Provide a verbatim copy of all the records below, leaving the images out.

-------- EXERCISE DATA

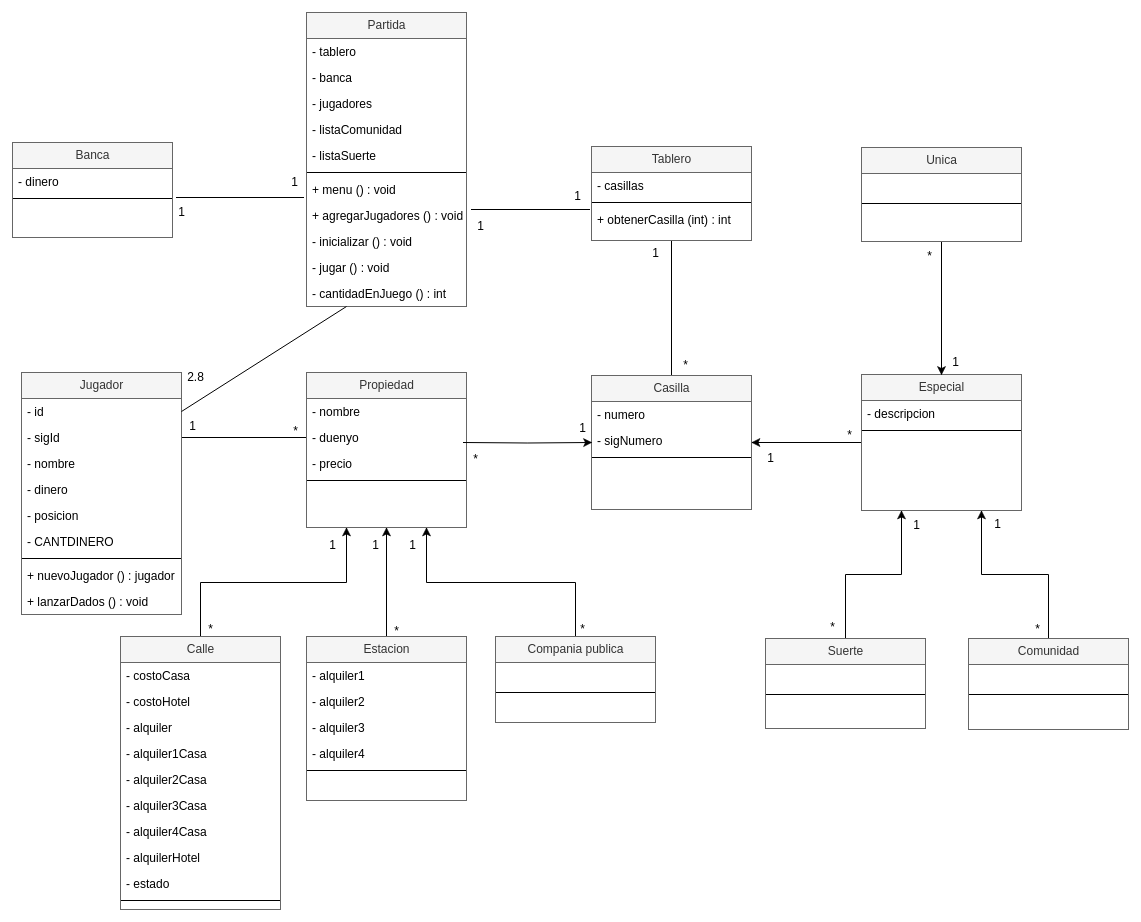
<!DOCTYPE html>
<html lang="es">
<head>
<meta charset="utf-8">
<title>Diagrama de clases</title>
<style>
:root {
  --paper: #ffffff;
  --ink: #000000;
  --title-ink: #333333;
  --title-fill: #f5f5f5;
  --frame: #666666;
}
* { box-sizing: border-box; margin: 0; padding: 0; }
html, body { width: 1141px; height: 922px; overflow: hidden; background: var(--paper); }
.diagram {
  position: relative;
  width: 1141px;
  height: 922px;
  overflow: hidden;
  color: var(--ink);
  font: 12px/26px "Liberation Sans", Arial, Helvetica, sans-serif;
}
.class {
  position: absolute;
  display: flex;
  flex-direction: column;
  width: 161px;
  border: 1px solid var(--frame);
  background: var(--paper);
}
.class h2 {
  flex: none;
  height: 26px;
  border-bottom: 1px solid var(--frame);
  background: var(--title-fill);
  color: var(--title-ink);
  font-size: 12px;
  font-weight: 400;
  line-height: 25px;
  text-align: center;
}
.class ul {
  flex: none;
  min-height: 26px;
  padding-left: 5px;
  list-style: none;
  white-space: nowrap;
}
.class li { height: 26px; }
.class hr {
  flex: none;
  height: 1px;
  margin: 3px 0 4px;
  border: 0;
  background: var(--ink);
}
.relations { position: absolute; inset: 0; }
.lines { fill: none; stroke: var(--ink); stroke-width: 1; }
.arrows { marker-end: url(#arrowhead); }
.multiplicity { fill: var(--ink); text-anchor: middle; }

.partida    { left: 306px; top: 12px;  height: 295px; }
.banca      { left: 12px;  top: 142px; height: 96px; }
.tablero    { left: 591px; top: 146px; height: 95px; }
.unica      { left: 861px; top: 147px; height: 95px; }
.jugador    { left: 21px;  top: 372px; height: 243px; }
.propiedad  { left: 306px; top: 372px; height: 156px; }
.casilla    { left: 591px; top: 375px; height: 135px; }
.especial   { left: 861px; top: 374px; height: 137px; }
.calle      { left: 120px; top: 636px; height: 274px; }
.estacion   { left: 306px; top: 636px; height: 165px; }
.compania   { left: 495px; top: 636px; height: 87px; }
.suerte     { left: 765px; top: 638px; height: 91px; }
.comunidad  { left: 968px; top: 638px; height: 92px; }
</style>
</head>
<body>
<main class="diagram">

  <section class="class partida">
    <h2>Partida</h2>
    <ul><li>- tablero</li><li>- banca</li><li>- jugadores</li><li>- listaComunidad</li><li>- listaSuerte</li></ul>
    <hr>
    <ul><li>+ menu () : void</li><li>+ agregarJugadores () : void</li><li>- inicializar () : void</li><li>- jugar () : void</li><li>- cantidadEnJuego () : int</li></ul>
  </section>

  <section class="class banca">
    <h2>Banca</h2>
    <ul><li>- dinero</li></ul>
    <hr>
  </section>

  <section class="class tablero">
    <h2>Tablero</h2>
    <ul><li>- casillas</li></ul>
    <hr>
    <ul><li>+ obtenerCasilla (int) : int</li></ul>
  </section>

  <section class="class unica">
    <h2>Unica</h2>
    <ul></ul>
    <hr>
  </section>

  <section class="class jugador">
    <h2>Jugador</h2>
    <ul><li>- id</li><li>- sigId</li><li>- nombre</li><li>- dinero</li><li>- posicion</li><li>- CANTDINERO</li></ul>
    <hr>
    <ul><li>+ nuevoJugador () : jugador</li><li>+ lanzarDados () : void</li></ul>
  </section>

  <section class="class propiedad">
    <h2>Propiedad</h2>
    <ul><li>- nombre</li><li>- duenyo</li><li>- precio</li></ul>
    <hr>
  </section>

  <section class="class casilla">
    <h2>Casilla</h2>
    <ul><li>- numero</li><li>- sigNumero</li></ul>
    <hr>
  </section>

  <section class="class especial">
    <h2>Especial</h2>
    <ul><li>- descripcion</li></ul>
    <hr>
  </section>

  <section class="class calle">
    <h2>Calle</h2>
    <ul><li>- costoCasa</li><li>- costoHotel</li><li>- alquiler</li><li>- alquiler1Casa</li><li>- alquiler2Casa</li><li>- alquiler3Casa</li><li>- alquiler4Casa</li><li>- alquilerHotel</li><li>- estado</li></ul>
    <hr>
  </section>

  <section class="class estacion">
    <h2>Estacion</h2>
    <ul><li>- alquiler1</li><li>- alquiler2</li><li>- alquiler3</li><li>- alquiler4</li></ul>
    <hr>
  </section>

  <section class="class compania">
    <h2>Compania publica</h2>
    <ul></ul>
    <hr>
  </section>

  <section class="class suerte">
    <h2>Suerte</h2>
    <ul></ul>
    <hr>
  </section>

  <section class="class comunidad">
    <h2>Comunidad</h2>
    <ul></ul>
    <hr>
  </section>

  <svg class="relations" width="1141" height="922" viewBox="0 0 1141 922">
    <defs>
      <marker id="arrowhead" viewBox="0 0 10 10" refX="9" refY="5" markerWidth="10" markerHeight="10" markerUnits="userSpaceOnUse" orient="auto">
        <path d="M9 5L1 9L3 5L1 1Z" fill="black" stroke="black" stroke-width="0.6" stroke-linejoin="round"/>
      </marker>
    </defs>

    <g class="lines">
      <path d="M176 197.5H304"/>
      <path d="M471 209.5H590"/>
      <path d="M671.5 241V375"/>
      <path d="M346.5 306.5L181.5 411.5"/>
      <path d="M182 437.5H306"/>
    </g>

    <g class="lines arrows">
      <path d="M463 442.5Q527 443.5 591.5 442.5"/>
      <path d="M861 442.5H752"/>
      <path d="M941.5 242V374.5"/>
      <path d="M200.5 636V582.5H346.5V528"/>
      <path d="M386.5 636V528"/>
      <path d="M575.5 636V582.5H426.5V528"/>
      <path d="M845.5 638V574.5H901.5V511"/>
      <path d="M1048.5 638V574.5H981.5V511"/>
    </g>

    <g class="multiplicity">
      <text x="294.5" y="186">1</text>
      <text x="181.5" y="216">1</text>
      <text x="577.5" y="200">1</text>
      <text x="480.5" y="230">1</text>
      <text x="655.5" y="257">1</text>
      <text x="685.5" y="369">*</text>
      <text x="929.5" y="260">*</text>
      <text x="955.5" y="366">1</text>
      <text x="195.5" y="381">2.8</text>
      <text x="192.5" y="430">1</text>
      <text x="295.5" y="435">*</text>
      <text x="582.5" y="432">1</text>
      <text x="475.5" y="463">*</text>
      <text x="849.5" y="439">*</text>
      <text x="770.5" y="462">1</text>
      <text x="332.5" y="549">1</text>
      <text x="375.5" y="549">1</text>
      <text x="412.5" y="549">1</text>
      <text x="210.5" y="633">*</text>
      <text x="396.5" y="635">*</text>
      <text x="582.5" y="633">*</text>
      <text x="916.5" y="529">1</text>
      <text x="997.5" y="528">1</text>
      <text x="832.5" y="631">*</text>
      <text x="1037.5" y="633">*</text>
    </g>
  </svg>
</main>
</body>
</html>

----------------

• [YOUR RESPONSE]
<!DOCTYPE html>
<html lang="es">
<head>
<meta charset="utf-8">
<title>Diagrama de clases</title>
<style>
:root {
  --paper: #ffffff;
  --ink: #000000;
  --title-ink: #333333;
  --title-fill: #f5f5f5;
  --frame: #666666;
}
* { box-sizing: border-box; margin: 0; padding: 0; }
html, body { width: 1141px; height: 922px; overflow: hidden; background: var(--paper); }
.diagram {
  position: relative;
  width: 1141px;
  height: 922px;
  overflow: hidden;
  color: var(--ink);
  font: 12px/26px "Liberation Sans", Arial, Helvetica, sans-serif;
}
.class {
  position: absolute;
  display: flex;
  flex-direction: column;
  width: 161px;
  border: 1px solid var(--frame);
  background: var(--paper);
}
.class h2 {
  flex: none;
  height: 26px;
  border-bottom: 1px solid var(--frame);
  background: var(--title-fill);
  color: var(--title-ink);
  font-size: 12px;
  font-weight: 400;
  line-height: 25px;
  text-align: center;
}
.class ul {
  flex: none;
  min-height: 26px;
  padding-left: 5px;
  list-style: none;
  white-space: nowrap;
}
.class li { height: 26px; }
.class hr {
  flex: none;
  height: 1px;
  margin: 3px 0 4px;
  border: 0;
  background: var(--ink);
}
.relations { position: absolute; inset: 0; }
.lines { fill: none; stroke: var(--ink); stroke-width: 1; }
.arrows { marker-end: url(#arrowhead); }
.multiplicity { fill: var(--ink); text-anchor: middle; }

.partida    { left: 306px; top: 12px;  height: 295px; }
.banca      { left: 12px;  top: 142px; height: 96px; }
.tablero    { left: 591px; top: 146px; height: 95px; }
.unica      { left: 861px; top: 147px; height: 95px; }
.jugador    { left: 21px;  top: 372px; height: 243px; }
.propiedad  { left: 306px; top: 372px; height: 156px; }
.casilla    { left: 591px; top: 375px; height: 135px; }
.especial   { left: 861px; top: 374px; height: 137px; }
.calle      { left: 120px; top: 636px; height: 274px; }
.estacion   { left: 306px; top: 636px; height: 165px; }
.compania   { left: 495px; top: 636px; height: 87px; }
.suerte     { left: 765px; top: 638px; height: 91px; }
.comunidad  { left: 968px; top: 638px; height: 92px; }
</style>
</head>
<body>
<main class="diagram">

  <section class="class partida">
    <h2>Partida</h2>
    <ul><li>- tablero</li><li>- banca</li><li>- jugadores</li><li>- listaComunidad</li><li>- listaSuerte</li></ul>
    <hr>
    <ul><li>+ menu () : void</li><li>+ agregarJugadores () : void</li><li>- inicializar () : void</li><li>- jugar () : void</li><li>- cantidadEnJuego () : int</li></ul>
  </section>

  <section class="class banca">
    <h2>Banca</h2>
    <ul><li>- dinero</li></ul>
    <hr>
  </section>

  <section class="class tablero">
    <h2>Tablero</h2>
    <ul><li>- casillas</li></ul>
    <hr>
    <ul><li>+ obtenerCasilla (int) : int</li></ul>
  </section>

  <section class="class unica">
    <h2>Unica</h2>
    <ul></ul>
    <hr>
  </section>

  <section class="class jugador">
    <h2>Jugador</h2>
    <ul><li>- id</li><li>- sigId</li><li>- nombre</li><li>- dinero</li><li>- posicion</li><li>- CANTDINERO</li></ul>
    <hr>
    <ul><li>+ nuevoJugador () : jugador</li><li>+ lanzarDados () : void</li></ul>
  </section>

  <section class="class propiedad">
    <h2>Propiedad</h2>
    <ul><li>- nombre</li><li>- duenyo</li><li>- precio</li></ul>
    <hr>
  </section>

  <section class="class casilla">
    <h2>Casilla</h2>
    <ul><li>- numero</li><li>- sigNumero</li></ul>
    <hr>
  </section>

  <section class="class especial">
    <h2>Especial</h2>
    <ul><li>- descripcion</li></ul>
    <hr>
  </section>

  <section class="class calle">
    <h2>Calle</h2>
    <ul><li>- costoCasa</li><li>- costoHotel</li><li>- alquiler</li><li>- alquiler1Casa</li><li>- alquiler2Casa</li><li>- alquiler3Casa</li><li>- alquiler4Casa</li><li>- alquilerHotel</li><li>- estado</li></ul>
    <hr>
  </section>

  <section class="class estacion">
    <h2>Estacion</h2>
    <ul><li>- alquiler1</li><li>- alquiler2</li><li>- alquiler3</li><li>- alquiler4</li></ul>
    <hr>
  </section>

  <section class="class compania">
    <h2>Compania publica</h2>
    <ul></ul>
    <hr>
  </section>

  <section class="class suerte">
    <h2>Suerte</h2>
    <ul></ul>
    <hr>
  </section>

  <section class="class comunidad">
    <h2>Comunidad</h2>
    <ul></ul>
    <hr>
  </section>

  <svg class="relations" width="1141" height="922" viewBox="0 0 1141 922">
    <defs>
      <marker id="arrowhead" viewBox="0 0 10 10" refX="9" refY="5" markerWidth="10" markerHeight="10" markerUnits="userSpaceOnUse" orient="auto">
        <path d="M9 5L1 9L3 5L1 1Z" fill="black" stroke="black" stroke-width="0.6" stroke-linejoin="round"/>
      </marker>
    </defs>

    <g class="lines">
      <path d="M176 197.5H304"/>
      <path d="M471 209.5H590"/>
      <path d="M671.5 241V375"/>
      <path d="M346.5 306.5L181.5 411.5"/>
      <path d="M182 437.5H306"/>
    </g>

    <g class="lines arrows">
      <path d="M463 442.5Q527 443.5 591.5 442.5"/>
      <path d="M861 442.5H752"/>
      <path d="M941.5 242V374.5"/>
      <path d="M200.5 636V582.5H346.5V528"/>
      <path d="M386.5 636V528"/>
      <path d="M575.5 636V582.5H426.5V528"/>
      <path d="M845.5 638V574.5H901.5V511"/>
      <path d="M1048.5 638V574.5H981.5V511"/>
    </g>

    <g class="multiplicity">
      <text x="294.5" y="186">1</text>
      <text x="181.5" y="216">1</text>
      <text x="577.5" y="200">1</text>
      <text x="480.5" y="230">1</text>
      <text x="655.5" y="257">1</text>
      <text x="685.5" y="369">*</text>
      <text x="929.5" y="260">*</text>
      <text x="955.5" y="366">1</text>
      <text x="195.5" y="381">2.8</text>
      <text x="192.5" y="430">1</text>
      <text x="295.5" y="435">*</text>
      <text x="582.5" y="432">1</text>
      <text x="475.5" y="463">*</text>
      <text x="849.5" y="439">*</text>
      <text x="770.5" y="462">1</text>
      <text x="332.5" y="549">1</text>
      <text x="375.5" y="549">1</text>
      <text x="412.5" y="549">1</text>
      <text x="210.5" y="633">*</text>
      <text x="396.5" y="635">*</text>
      <text x="582.5" y="633">*</text>
      <text x="916.5" y="529">1</text>
      <text x="997.5" y="528">1</text>
      <text x="832.5" y="631">*</text>
      <text x="1037.5" y="633">*</text>
    </g>
  </svg>
</main>
</body>
</html>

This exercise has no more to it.